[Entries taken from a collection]
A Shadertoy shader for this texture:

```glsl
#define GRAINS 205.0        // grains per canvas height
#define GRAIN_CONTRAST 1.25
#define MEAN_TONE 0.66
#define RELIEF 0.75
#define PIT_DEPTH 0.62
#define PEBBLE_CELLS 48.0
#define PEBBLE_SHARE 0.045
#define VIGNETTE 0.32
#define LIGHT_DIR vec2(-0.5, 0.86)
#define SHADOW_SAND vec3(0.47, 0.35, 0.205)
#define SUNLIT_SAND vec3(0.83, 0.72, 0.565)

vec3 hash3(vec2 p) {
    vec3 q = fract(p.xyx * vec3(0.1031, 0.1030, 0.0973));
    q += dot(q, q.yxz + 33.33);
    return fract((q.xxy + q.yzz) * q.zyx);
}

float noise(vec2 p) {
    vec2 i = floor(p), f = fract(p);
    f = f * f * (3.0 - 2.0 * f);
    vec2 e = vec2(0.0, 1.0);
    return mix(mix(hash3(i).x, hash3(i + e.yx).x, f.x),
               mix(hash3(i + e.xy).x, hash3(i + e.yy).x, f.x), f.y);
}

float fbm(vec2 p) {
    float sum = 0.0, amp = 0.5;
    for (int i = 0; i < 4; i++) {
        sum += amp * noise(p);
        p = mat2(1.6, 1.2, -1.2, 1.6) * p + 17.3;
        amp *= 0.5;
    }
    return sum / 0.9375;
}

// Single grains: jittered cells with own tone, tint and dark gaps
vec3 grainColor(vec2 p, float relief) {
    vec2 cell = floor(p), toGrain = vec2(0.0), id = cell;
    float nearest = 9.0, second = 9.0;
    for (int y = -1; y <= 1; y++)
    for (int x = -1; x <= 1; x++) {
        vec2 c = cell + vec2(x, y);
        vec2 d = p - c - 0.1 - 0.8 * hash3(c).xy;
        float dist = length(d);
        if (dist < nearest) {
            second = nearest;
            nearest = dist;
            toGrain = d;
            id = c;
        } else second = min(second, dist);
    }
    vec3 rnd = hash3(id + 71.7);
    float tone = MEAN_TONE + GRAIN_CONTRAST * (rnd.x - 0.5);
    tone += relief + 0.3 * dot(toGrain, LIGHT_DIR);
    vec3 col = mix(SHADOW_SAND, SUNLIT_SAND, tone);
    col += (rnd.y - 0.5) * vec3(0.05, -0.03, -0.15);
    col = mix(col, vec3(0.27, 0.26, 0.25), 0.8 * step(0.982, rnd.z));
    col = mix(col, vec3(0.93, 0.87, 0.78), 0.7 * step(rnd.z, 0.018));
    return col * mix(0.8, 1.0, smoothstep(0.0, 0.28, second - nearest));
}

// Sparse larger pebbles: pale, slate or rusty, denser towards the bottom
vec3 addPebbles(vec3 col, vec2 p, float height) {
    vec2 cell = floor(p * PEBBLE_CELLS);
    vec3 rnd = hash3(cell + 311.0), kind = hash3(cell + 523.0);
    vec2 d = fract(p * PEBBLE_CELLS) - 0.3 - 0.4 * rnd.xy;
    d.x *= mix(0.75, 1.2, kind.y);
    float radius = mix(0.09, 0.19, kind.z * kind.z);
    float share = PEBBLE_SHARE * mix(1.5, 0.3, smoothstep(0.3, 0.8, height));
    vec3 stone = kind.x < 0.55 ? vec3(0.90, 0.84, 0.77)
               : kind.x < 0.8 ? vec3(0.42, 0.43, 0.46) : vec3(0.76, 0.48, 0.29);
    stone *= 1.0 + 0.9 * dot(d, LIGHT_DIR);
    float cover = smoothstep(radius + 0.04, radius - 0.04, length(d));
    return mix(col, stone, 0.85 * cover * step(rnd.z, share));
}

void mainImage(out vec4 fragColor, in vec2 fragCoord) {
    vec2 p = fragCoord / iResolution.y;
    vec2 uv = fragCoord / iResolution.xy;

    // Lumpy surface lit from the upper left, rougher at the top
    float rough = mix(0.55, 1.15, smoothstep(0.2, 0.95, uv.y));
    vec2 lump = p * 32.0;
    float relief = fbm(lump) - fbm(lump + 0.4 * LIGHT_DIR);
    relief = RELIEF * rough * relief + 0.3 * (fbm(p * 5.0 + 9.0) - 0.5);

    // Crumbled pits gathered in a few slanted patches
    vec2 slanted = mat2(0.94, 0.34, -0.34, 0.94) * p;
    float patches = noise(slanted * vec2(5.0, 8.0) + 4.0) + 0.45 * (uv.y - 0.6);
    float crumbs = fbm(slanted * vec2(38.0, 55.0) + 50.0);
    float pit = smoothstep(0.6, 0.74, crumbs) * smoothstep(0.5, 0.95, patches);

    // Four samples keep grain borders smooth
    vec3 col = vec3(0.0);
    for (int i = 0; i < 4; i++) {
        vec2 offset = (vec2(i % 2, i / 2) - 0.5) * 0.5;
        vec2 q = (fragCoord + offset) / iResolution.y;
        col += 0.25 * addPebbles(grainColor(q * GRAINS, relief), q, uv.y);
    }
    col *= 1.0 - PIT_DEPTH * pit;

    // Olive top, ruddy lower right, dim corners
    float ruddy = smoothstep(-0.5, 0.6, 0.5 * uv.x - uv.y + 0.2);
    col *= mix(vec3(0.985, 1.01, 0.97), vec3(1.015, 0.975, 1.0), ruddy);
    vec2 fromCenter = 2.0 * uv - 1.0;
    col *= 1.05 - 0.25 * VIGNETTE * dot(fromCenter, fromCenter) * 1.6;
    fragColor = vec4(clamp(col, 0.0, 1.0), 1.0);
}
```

YOUR OBJECTIVE:
Every entry that appears above should be duplicated exactly.

OUTPUT BELOW:
A Shadertoy shader for this texture:

```glsl
#define GRAINS 205.0        // grains per canvas height
#define GRAIN_CONTRAST 1.25
#define MEAN_TONE 0.66
#define RELIEF 0.75
#define PIT_DEPTH 0.62
#define PEBBLE_CELLS 48.0
#define PEBBLE_SHARE 0.045
#define VIGNETTE 0.32
#define LIGHT_DIR vec2(-0.5, 0.86)
#define SHADOW_SAND vec3(0.47, 0.35, 0.205)
#define SUNLIT_SAND vec3(0.83, 0.72, 0.565)

vec3 hash3(vec2 p) {
    vec3 q = fract(p.xyx * vec3(0.1031, 0.1030, 0.0973));
    q += dot(q, q.yxz + 33.33);
    return fract((q.xxy + q.yzz) * q.zyx);
}

float noise(vec2 p) {
    vec2 i = floor(p), f = fract(p);
    f = f * f * (3.0 - 2.0 * f);
    vec2 e = vec2(0.0, 1.0);
    return mix(mix(hash3(i).x, hash3(i + e.yx).x, f.x),
               mix(hash3(i + e.xy).x, hash3(i + e.yy).x, f.x), f.y);
}

float fbm(vec2 p) {
    float sum = 0.0, amp = 0.5;
    for (int i = 0; i < 4; i++) {
        sum += amp * noise(p);
        p = mat2(1.6, 1.2, -1.2, 1.6) * p + 17.3;
        amp *= 0.5;
    }
    return sum / 0.9375;
}

// Single grains: jittered cells with own tone, tint and dark gaps
vec3 grainColor(vec2 p, float relief) {
    vec2 cell = floor(p), toGrain = vec2(0.0), id = cell;
    float nearest = 9.0, second = 9.0;
    for (int y = -1; y <= 1; y++)
    for (int x = -1; x <= 1; x++) {
        vec2 c = cell + vec2(x, y);
        vec2 d = p - c - 0.1 - 0.8 * hash3(c).xy;
        float dist = length(d);
        if (dist < nearest) {
            second = nearest;
            nearest = dist;
            toGrain = d;
            id = c;
        } else second = min(second, dist);
    }
    vec3 rnd = hash3(id + 71.7);
    float tone = MEAN_TONE + GRAIN_CONTRAST * (rnd.x - 0.5);
    tone += relief + 0.3 * dot(toGrain, LIGHT_DIR);
    vec3 col = mix(SHADOW_SAND, SUNLIT_SAND, tone);
    col += (rnd.y - 0.5) * vec3(0.05, -0.03, -0.15);
    col = mix(col, vec3(0.27, 0.26, 0.25), 0.8 * step(0.982, rnd.z));
    col = mix(col, vec3(0.93, 0.87, 0.78), 0.7 * step(rnd.z, 0.018));
    return col * mix(0.8, 1.0, smoothstep(0.0, 0.28, second - nearest));
}

// Sparse larger pebbles: pale, slate or rusty, denser towards the bottom
vec3 addPebbles(vec3 col, vec2 p, float height) {
    vec2 cell = floor(p * PEBBLE_CELLS);
    vec3 rnd = hash3(cell + 311.0), kind = hash3(cell + 523.0);
    vec2 d = fract(p * PEBBLE_CELLS) - 0.3 - 0.4 * rnd.xy;
    d.x *= mix(0.75, 1.2, kind.y);
    float radius = mix(0.09, 0.19, kind.z * kind.z);
    float share = PEBBLE_SHARE * mix(1.5, 0.3, smoothstep(0.3, 0.8, height));
    vec3 stone = kind.x < 0.55 ? vec3(0.90, 0.84, 0.77)
               : kind.x < 0.8 ? vec3(0.42, 0.43, 0.46) : vec3(0.76, 0.48, 0.29);
    stone *= 1.0 + 0.9 * dot(d, LIGHT_DIR);
    float cover = smoothstep(radius + 0.04, radius - 0.04, length(d));
    return mix(col, stone, 0.85 * cover * step(rnd.z, share));
}

void mainImage(out vec4 fragColor, in vec2 fragCoord) {
    vec2 p = fragCoord / iResolution.y;
    vec2 uv = fragCoord / iResolution.xy;

    // Lumpy surface lit from the upper left, rougher at the top
    float rough = mix(0.55, 1.15, smoothstep(0.2, 0.95, uv.y));
    vec2 lump = p * 32.0;
    float relief = fbm(lump) - fbm(lump + 0.4 * LIGHT_DIR);
    relief = RELIEF * rough * relief + 0.3 * (fbm(p * 5.0 + 9.0) - 0.5);

    // Crumbled pits gathered in a few slanted patches
    vec2 slanted = mat2(0.94, 0.34, -0.34, 0.94) * p;
    float patches = noise(slanted * vec2(5.0, 8.0) + 4.0) + 0.45 * (uv.y - 0.6);
    float crumbs = fbm(slanted * vec2(38.0, 55.0) + 50.0);
    float pit = smoothstep(0.6, 0.74, crumbs) * smoothstep(0.5, 0.95, patches);

    // Four samples keep grain borders smooth
    vec3 col = vec3(0.0);
    for (int i = 0; i < 4; i++) {
        vec2 offset = (vec2(i % 2, i / 2) - 0.5) * 0.5;
        vec2 q = (fragCoord + offset) / iResolution.y;
        col += 0.25 * addPebbles(grainColor(q * GRAINS, relief), q, uv.y);
    }
    col *= 1.0 - PIT_DEPTH * pit;

    // Olive top, ruddy lower right, dim corners
    float ruddy = smoothstep(-0.5, 0.6, 0.5 * uv.x - uv.y + 0.2);
    col *= mix(vec3(0.985, 1.01, 0.97), vec3(1.015, 0.975, 1.0), ruddy);
    vec2 fromCenter = 2.0 * uv - 1.0;
    col *= 1.05 - 0.25 * VIGNETTE * dot(fromCenter, fromCenter) * 1.6;
    fragColor = vec4(clamp(col, 0.0, 1.0), 1.0);
}
```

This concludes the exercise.